Part of a series: #squeak-phone
Back in October 2020, I built an on-screen keyboard for Squeak Smalltalk. It ended up being about 230 lines of code (!) in total.
I’ve been using Smalltalk as the primary UI for my experimental cellphone software stack, and I needed a way to type input. Using VNC to develop on the phone works fine, but to work on the device itself - both for day-to-day phone tasks as well as developing the system - I need a proper on-device keyboard.
This video shows the keyboard in action. As you can see,
it’s not perfect!

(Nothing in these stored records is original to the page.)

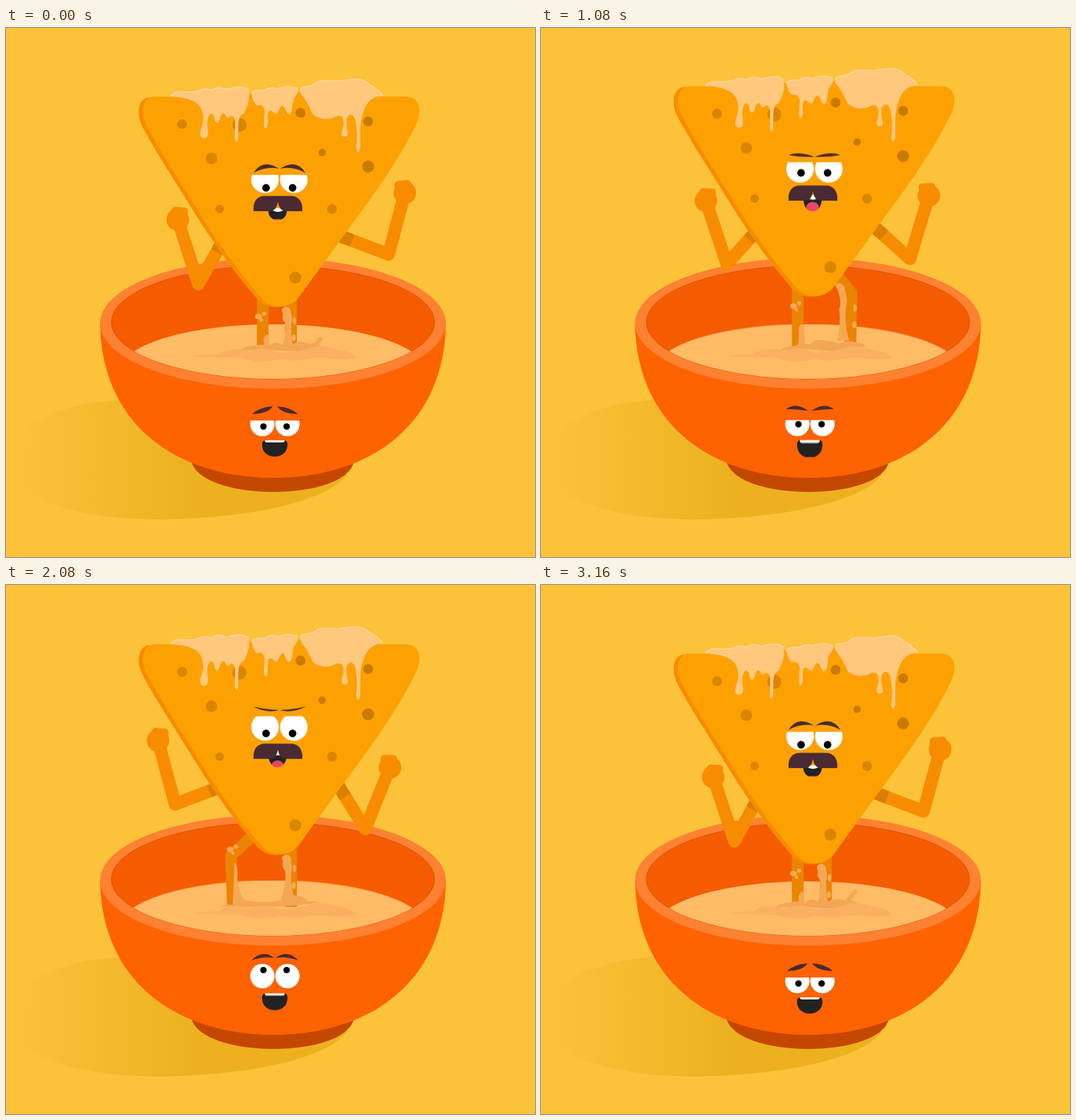
These frames come from a looping animation (748 by 748 pixels, 3200 ms). An HTML page:

```html
<!DOCTYPE html>
<html lang="en">
<head>
<meta charset="utf-8">
<title>Chip in a dip</title>
<style>
html, body { margin: 0; height: 100%; overflow: hidden; background: #fcc23a; }
svg { display: block; width: 100vw; height: 100vh; }

[class] {
  animation: 3200ms cubic-bezier(.37, 0, .63, 1) infinite;
}
.arm, .leg, .streak, .bits, .splash, .level { animation-duration: 1600ms; }
.arm, .leg { fill: none; stroke-linejoin: round; }
.arm { stroke: #f88c00; stroke-width: 18; }
.root { stroke: #da7f00; stroke-dasharray: 24 999; }
.leg { stroke: #eb8400; stroke-width: 16.5; }
.streak, .bits { fill: #f5a854; }

/* Body and liquid */
.bob { animation-name: bob; }
@keyframes bob {
  0%, 99.4%, 100% { transform: translateY(0); }
  10.3% { transform: translateY(-25px); }
  25% { transform: translateY(4px); }
  34.4% { transform: translateY(-15px); }
  46.25% { transform: translateY(2px); }
  60.3% { transform: translateY(-18px); }
  74.7% { transform: translateY(2px); }
  86.9% { transform: translateY(-21px); }
}
.level { animation-name: level; }
@keyframes level {
  0%, 52%, 100% { transform: translateY(0); }
  30% { transform: translateY(-1.5px); }
  80% { transform: translateY(-.7px); }
}
.shade { animation-name: shade; }
@keyframes shade {
  0%, 15%, 65%, 100% { transform: translateX(0); }
  26.25% { transform: translateX(3px); }
  42.5% { transform: translateX(-6px); }
  80% { transform: translateX(8px); }
}
.splash { animation-name: splash; }
@keyframes splash {
  0%, 48%, 52.5%, 100% { d: path("M330 456Q340 449 352 449Q362 446 372 450Q380 442 389 447Q397 450 405 447Q418 441 430 447Q440 444 446 450Q420 460 388 456Q360 454 330 456Z"); }
  22%, 33% { d: path("M304 454Q312 450 322 453Q334 444 345 447Q370 450 388 446Q400 436 415 440Q424 442 426 448Q438 446 443 449Q400 456 360 454Q330 457 304 454Z"); }
  72.5%, 86% { d: path("M338 457Q348 449 360 450Q370 444 382 447Q390 438 402 441Q412 441 424 446Q436 440 448 444Q458 444 461 450Q430 460 395 455Q360 452 338 457Z"); }
}
.jet { animation-name: jet; }
@keyframes jet {
  0% { transform: translateY(7px); }
  3%, 92% { transform: translateY(22px); }
  97%, 98.75% { transform: translateY(0); }
  100% { transform: translateY(7px); }
}

/* Limbs */
.arm.l { animation-name: arm-l; }
@keyframes arm-l {
  0%, 100% { d: path("M310 296L272 362L243 271"); animation-timing-function: ease-out; }
  30% { d: path("M310 296L239 323L215 233"); }
  44% { d: path("M310 296L238 325L214 235"); }
  85% { d: path("M310 296L278 363L245 274"); animation-timing-function: ease-in; }
}
.arm.r { animation-name: arm-r; }
@keyframes arm-r {
  0%, 100% { d: path("M467 292L541 320L564 233"); }
  30% { d: path("M467 292L508 358L543 271"); animation-timing-function: ease-out; }
  48% { d: path("M467 292L501 364L532 273"); }
  85% { d: path("M467 292L539 322L562 234"); }
  94% { d: path("M467 292L541 320L565 232"); }
}
.leg.l { animation-name: leg-l; }
@keyframes leg-l {
  0%, 2.5%, 48%, 100% { d: path("M363 340L363 396L363 500"); }
  22.5%, 33% { d: path("M362 356L318 396L322 500"); }
}
.leg.r { animation-name: leg-r; }
@keyframes leg-r {
  0%, 52.5%, 97.5%, 100% { d: path("M403 350L403 396L403 500"); }
  72.5%, 85% { d: path("M412 355L445 389L442 500"); }
}
.streak.l { animation-name: streak-l; }
@keyframes streak-l {
  0%, 2.5%, 48%, 100% { d: path("M364 440Q368 430 372 436Q372 446 374 470L362 470Q366 450 364 440Z"); }
  22.5%, 33% { d: path("M323 405Q329 412 327 430Q330 455 350 476L320 476Q322 440 323 405Z"); }
}
.streak.r { animation-name: streak-r; }
@keyframes streak-r {
  0%, 52.5%, 97.5%, 100% { d: path("M390 400C391 393 400 392 403 400C403 408 406 412 403 420C404 432 402 442 411 462L388 462C394 440 398 425 394 416C388 410 394 406 390 400Z"); }
  72.5%, 85% { d: path("M420 374C426 370 434 374 434 380C435 390 440 396 436 406C434 420 435 440 440 456L424 456C427 440 428 425 426 412C432 404 426 384 420 374Z"); }
}
.bits.l { animation-name: bits-l; }
@keyframes bits-l {
  0%, 2.5%, 48%, 100% { transform: translate(0, 0); }
  22.5%, 33% { transform: translate(-40px, -21px); }
}
.bits.r { animation-name: bits-r; }
@keyframes bits-r {
  0%, 52.5%, 97.5%, 100% { transform: translate(0, 0); }
  72.5%, 85% { transform: translate(42px, -4px); }
}

/* Chip face */
.lid { animation-name: lid; }
@keyframes lid {
  0%, 42.5%, 98.75%, 100% { transform: translateY(0); }
  15%, 26.25% { transform: translateY(-5.7px); }
  65% { transform: translateY(-9px); }
  80% { transform: translateY(-10px); }
}
.look { animation-name: look; }
@keyframes look {
  0%, 42.5%, 98.75%, 100% { transform: translateY(0); }
  15% { transform: translateY(-10px); }
  26.25% { transform: translateY(-11.5px); }
  65% { transform: translateY(-3px); }
  80% { transform: translateY(-4px); }
}
.brow { animation-name: brow; }
@keyframes brow {
  0%, 42.5%, 98.75%, 100% { d: path("M350 205Q363 184 386 199Q368 195 350 205Z"); }
  15% { d: path("M349 188Q366 193 386 195Q370 200 349 188Z"); }
  26.25% { d: path("M350 186Q366 192 387 195Q371 200 350 186Z"); }
  65% { d: path("M349 185Q366 189 386 190Q370 195 349 185Z"); }
  80% { d: path("M349 183Q366 188 386 190Q370 196 349 183Z"); }
}
.mouth { transform-origin: 0 255px; animation-name: mouth; }
@keyframes mouth {
  0%, 42.5%, 98.75%, 100% { transform: none; }
  15%, 26.25% { transform: translateY(-8px) scaleY(1.75); }
  65% { transform: translateY(-8px) scaleY(1.45); }
  80% { transform: translateY(-6px) scaleY(1.27); }
}
.teeth { animation-name: teeth; }
@keyframes teeth {
  0%, 36%, 48%, 100% { transform: translateY(0); }
  42.5% { transform: translateY(9px); }
}
.tongue { animation-name: tongue; }
@keyframes tongue {
  0%, 98.75%, 100% { transform: translateY(0); }
  15%, 26.25% { transform: translateY(-.5px); }
  42.5% { transform: translateY(-17px); }
  65% { transform: translateY(-5px); }
  80% { transform: translateY(-3px); }
}

/* Bowl face */
.bowl-eyes { animation-name: bowl-eyes; }
@keyframes bowl-eyes {
  0%, 42.5%, 98.75%, 100% { transform: translateY(0); }
  65% { transform: translateY(-7px); }
  80% { transform: translateY(-6px); }
}
.bowl-lid { animation-name: bowl-lid; }
@keyframes bowl-lid {
  0%, 42.5%, 98.75%, 100% { transform: translateY(0); }
  15% { transform: translateY(-6px); }
  26.25% { transform: translateY(-1px); }
  65%, 80% { transform: translateY(-25px); }
}
.bowl-look { animation-name: bowl-look; }
@keyframes bowl-look {
  0%, 15%, 98.75%, 100% { transform: translateY(0); }
  26.25%, 42.5% { transform: translateY(-3.3px); }
  65% { transform: translateY(-19px); }
  80% { transform: translateY(-16.5px); }
}
.bowl-brow { animation-name: bowl-brow; }
@keyframes bowl-brow {
  0%, 98.75%, 100% { d: path("M348 546Q358 536 377 535Q371 545 348 546Z"); }
  15% { d: path("M347 541Q358 532 378 531Q370 540 347 541Z"); }
  26.25% { d: path("M347 541Q361 530 379 539Q363 540 347 541Z"); }
  42.5% { d: path("M346 536Q360 527 376 544Q360 538 346 536Z"); }
  65% { d: path("M347 531Q362 515 379 527Q362 525 347 531Z"); }
  80% { d: path("M347 534Q361 524 378 526Q368 533 347 534Z"); }
}
.bowl-mouth { transform-origin: 0 583px; animation-name: bowl-mouth; }
@keyframes bowl-mouth {
  0%, 42.5%, 98.75%, 100% { transform: none; }
  15%, 26.25% { transform: translateY(-1px) scaleY(1.16); }
  65% { transform: translateY(-5.5px) scaleY(1.04); }
  80% { transform: translateY(-7px) scaleY(1.26); }
}
.bowl-teeth { animation-name: bowl-teeth; }
@keyframes bowl-teeth {
  0%, 65%, 98.75%, 100% { transform: translateY(0); }
  15%, 26.25% { transform: translateY(1px); }
  80% { transform: translateY(-6px); }
}
.bowl-tongue { animation-name: bowl-tongue; }
@keyframes bowl-tongue {
  0%, 42.5%, 65%, 98.75%, 100% { transform: translateY(0); }
  15%, 26.25% { transform: translateY(-1.5px); }
  80% { transform: translateY(-3.5px); }
}
</style>
</head>
<body>
<svg viewBox="0 0 748 748">
  <defs>
    <linearGradient id="fade" gradientUnits="userSpaceOnUse" x1="15" x2="265">
      <stop offset="0" stop-color="#edb120" stop-opacity="0"/>
      <stop offset="1" stop-color="#edb120"/>
    </linearGradient>
    <clipPath id="inner"><ellipse cx="377.5" cy="416" rx="228.5" ry="80"/></clipPath>
    <clipPath id="dry"><rect y="300" width="748" height="155"/></clipPath>
    <clipPath id="lips"><path d="M371 255H397V259C397 266 392 271.5 384 271.5S371 266 371 259Z"/></clipPath>
    <clipPath id="bowl-lips"><path d="M362 589Q362 583 367 583H393Q398 583 398 589C398 599 391 606 380 606S362 599 362 589Z"/></clipPath>
    <marker id="fist-l" orient="auto" markerUnits="userSpaceOnUse" markerWidth="1" markerHeight="1" overflow="visible">
      <circle r="16" fill="#f88c00"/>
      <path d="M13 0L8.500 12" stroke="#f88c00" stroke-width="11" stroke-linecap="round"/>
    </marker>
    <marker id="fist-r" orient="auto" markerUnits="userSpaceOnUse" markerWidth="1" markerHeight="1" overflow="visible">
      <circle r="16" fill="#f88c00"/>
      <path d="M13 0L8.500 -12" stroke="#f88c00" stroke-width="11" stroke-linecap="round"/>
    </marker>
    <path id="chip" d="M210 97H338Q343 96 345 91Q347 96 352 97H407Q413 94 415 87Q417 95 422 97H564C584 97 589 113 581 134C560 178 530 222 502 260C475 297 440 345 413 382C400 398 375 398 361 382C330 346 300 305 270 256C243 212 215 170 198 137C189 117 194 97 210 97Z"/>
  </defs>

  <path fill="url(#fade)" d="M165 526C90 528 0 560 0 612C0 660 90 695 218 695C340 693 450 672 482 632L400 600Z"/>

  <!-- Bowl -->
  <path fill="#c44700" d="M262 612C268 640 320 656 378 656S488 640 492 612Z"/>
  <path fill="#ff6200" d="M133 418C135 560 240 636 378 636S620 560 622 418Z"/>
  <ellipse cx="377.5" cy="417.500" rx="244.5" ry="92.5" fill="#ff8132"/>
  <ellipse cx="377.5" cy="416" rx="228.5" ry="80" fill="#f55c00" stroke="#d95200"/>
  <g clip-path="url(#inner)">
    <ellipse class="level" cx="377" cy="485" rx="216" ry="66" fill="#ffbb66"/>
  </g>

  <!-- Legs -->
  <g clip-path="url(#dry)">
    <g class="bob">
      <path class="leg l"/>
      <path class="leg r"/>
      <path class="streak l"/>
      <path class="streak r"/>
      <g class="bits l">
        <ellipse cx="357" cy="408" rx="5" ry="4"/>
        <circle cx="365" cy="404" r="3"/>
        <circle cx="361" cy="413" r="2.5"/>
      </g>
      <g class="bits r">
        <ellipse cx="408" cy="414" rx="2.500" ry="5"/>
        <ellipse cx="407" cy="438" rx="3" ry="5"/>
      </g>
    </g>
    <path class="jet" d="M434 446L444 433" stroke="#f3a655" stroke-width="6" stroke-linecap="round"/>
  </g>
  <path class="splash" fill="#f3a655"/>
  <path class="shade" fill="#f9b161" d="M262 465Q282 460 302 462Q306 454 325 454Q336 453 345 458Q358 451 374 454Q386 461 400 458Q420 457 430 452Q448 447 464 454Q492 457 496 467Q474 470 450 467Q432 466 416 470Q400 471 388 468Q364 474 346 470Q326 464 302 466Q280 464 262 465Z"/>

  <!-- Chip -->
  <g class="bob">
    <path class="arm l" marker-end="url(#fist-l)"/>
    <path class="arm l root"/>
    <path class="arm r" marker-end="url(#fist-r)"/>
    <path class="arm r root"/>
    <use href="#chip" x="-6" y="1" fill="#f88c00"/>
    <use href="#chip" fill="#fda103"/>
    <g fill="#d98500">
      <circle cx="249" cy="136" r="7"/>
      <circle cx="290.5" cy="184.500" r="8.300"/>
      <circle cx="330" cy="137" r="10"/>
      <circle cx="302" cy="256" r="6"/>
      <circle cx="461" cy="256" r="7"/>
      <circle cx="409" cy="353" r="8.500"/>
    </g>
    <g fill="#c97a00">
      <circle cx="416.500" cy="120" r="7"/>
      <circle cx="447" cy="176" r="5.300"/>
      <circle cx="512" cy="132" r="7"/>
      <circle cx="512" cy="196" r="8.500"/>
    </g>
    <g fill="#ffc87d">
      <path d="M232 97Q238 89 250 90Q266 92 276 87Q284 85 290 88Q300 81 312 87Q324 82 336 84Q343 86 344 93Q344 108 336 121Q328 124 328.500 140V157Q326 165 323.500 157L324 132Q322 122 317 125Q312 130 309 121Q304 119 302 130Q299 138 295 131Q295 121 289 121Q283 126 285 142Q288 155 280 156Q272 155 276 142Q282 128 276 114Q268 98 232 97Z"/>
      <path d="M347 93Q352 87 366 88Q376 82 384 86Q396 80 412 85Q414 92 407 100Q405 108 404 118Q399 127 395 115Q391 105 386 116Q383 126 377 118Q371 114 370 124V137Q367 147 364.500 137L366 118Q364 108 358 109Q351 112 347 93Z"/>
      <path d="M416 92Q416 82 424 83Q434 82 442 75Q456 73 468 75Q482 73 494 72Q506 72 514 80Q526 86 533 96Q516 96 508 112Q500 130 501 150V170Q498 180 495 170Q498 150 494 130Q489 117 482 127Q480 136 483 147Q485 153 479 154Q473 153 475 146Q479 136 476 127Q472 121 462 127Q446 132 434 122Q426 104 416 92Z"/>
    </g>
    <path fill="none" stroke="#ffdba8" stroke-width="1.2" d="M232 97Q238 89 250 90Q266 92 276 87Q284 85 290 88Q300 81 312 87Q324 82 336 84L343 88M347 92Q352 87 366 88Q376 82 384 86Q396 80 412 85M416 90Q416 82 424 83Q434 82 442 75Q456 73 468 75Q482 73 494 72Q506 72 514 80Q526 86 533 96"/>

    <g fill="#fff">
      <circle cx="366.300" cy="214" r="19.500"/>
      <circle cx="407" cy="214" r="19.500"/>
    </g>
    <rect class="lid" x="345" y="188" width="83" height="19.700" fill="#fda103"/>
    <g class="look">
      <circle cx="367.700" cy="226" r="5.400"/>
      <circle cx="405.200" cy="226" r="5.400"/>
    </g>
    <g fill="#4a2a33">
      <path class="brow"/>
      <path class="brow" transform="matrix(-1 0 0 1 773.5 0)"/>
    </g>
    <g class="mouth" clip-path="url(#lips)">
      <rect x="370" y="254" width="28" height="19" fill="#222"/>
      <ellipse class="tongue" cx="384" cy="275" rx="9" ry="5" fill="#e8476a"/>
      <ellipse class="teeth" cx="384.500" cy="255" rx="9" ry="5" fill="#fff"/>
    </g>
    <path fill="#4a2a33" d="M350 259V255C350 244 356 237.500 366 237.500H380Q384.500 237.500 388 237.500H403C413 237.500 419 245 419 255V259H394Q386 257 384.500 246Q383 257 375 259Z"/>
  </g>

  <!-- Bowl face -->
  <g class="bowl-eyes" fill="#fff">
    <circle cx="362.500" cy="560" r="17.200"/>
    <circle cx="398" cy="560" r="17.200"/>
  </g>
  <rect class="bowl-lid" x="343" y="541" width="75" height="14" fill="#ff6200"/>
  <g class="bowl-look">
    <circle cx="364" cy="563.500" r="4.600"/>
    <circle cx="396.800" cy="563.500" r="4.600"/>
  </g>
  <g fill="#4a2a33">
    <path class="bowl-brow"/>
    <path class="bowl-brow" transform="matrix(-1 0 0 1 760.5 0)"/>
  </g>
  <g class="bowl-mouth" clip-path="url(#bowl-lips)">
    <rect x="361" y="582" width="38" height="25" fill="#222"/>
    <ellipse class="bowl-tongue" cx="380" cy="611" rx="11" ry="5" fill="#e8476a"/>
    <rect class="bowl-teeth" x="366" y="579" width="28" height="7" rx="3" fill="#fff"/>
  </g>
</svg>
</body>
</html>
```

At one point I tapped
ctrl while typing, leading
to an unexpected pop-up menu appearing.
But the basic idea is sound. (Aside: why aren’t there any Android keyboards that are laid out like a PC keyboard, with punctuation in the right place, etc.?)
The usual shortcuts like
Alt-P for “print it”,
Alt-D for “do it”
Alt-I for “inspect it” all work for evaluating snippets of
The keyboard integrates with my previously-written touchscreen support code, with the red/blue/yellow modifier buttons affecting touches, making them into simulated left-/middle-/right-clicks, and with keyboard focus changes auto-popping-up and -down the keyboard.
Simulating mouse clicks is a temporary state of affairs that lets me use the touchscreen reasonably naturally, making use of context menus and so on, without having to make invasive changes to the input pipeline of Squeak’s Morphic.
How it works
OnScreenKeyboardMorph synthesizes keyboard events and injects
them into the Morphic world.
You can have arbitrarily many keyboards instantiated, but there’s a global one living in a flap at the bottom of the screen. That’s the blue tab at the bottom left of the screen you can see in the video.
I had already written code to read from
tracking each multitouch contact separately. A subclass of
newKeyboardFocus: to pop the keyboard up and down as the
keyboard focus comes and goes:
Each key is represented by an
OnScreenKeyMorph. It tracks keyboard
shift state by registering as a dependent of the
The important part, of course, is the mouse event handler for
The only other interesting part is the keyboard initialization routine, which builds the layout:
The rest is book-keeping and simple delegation methods, like this:
and so on.
I haven’t released the whole package yet, because it’s all very much in flux, but if you’re interested, you can take a look at the changeset for the Keyboard-related code here: LinuxIO-Morphic-KeyboardMorph.st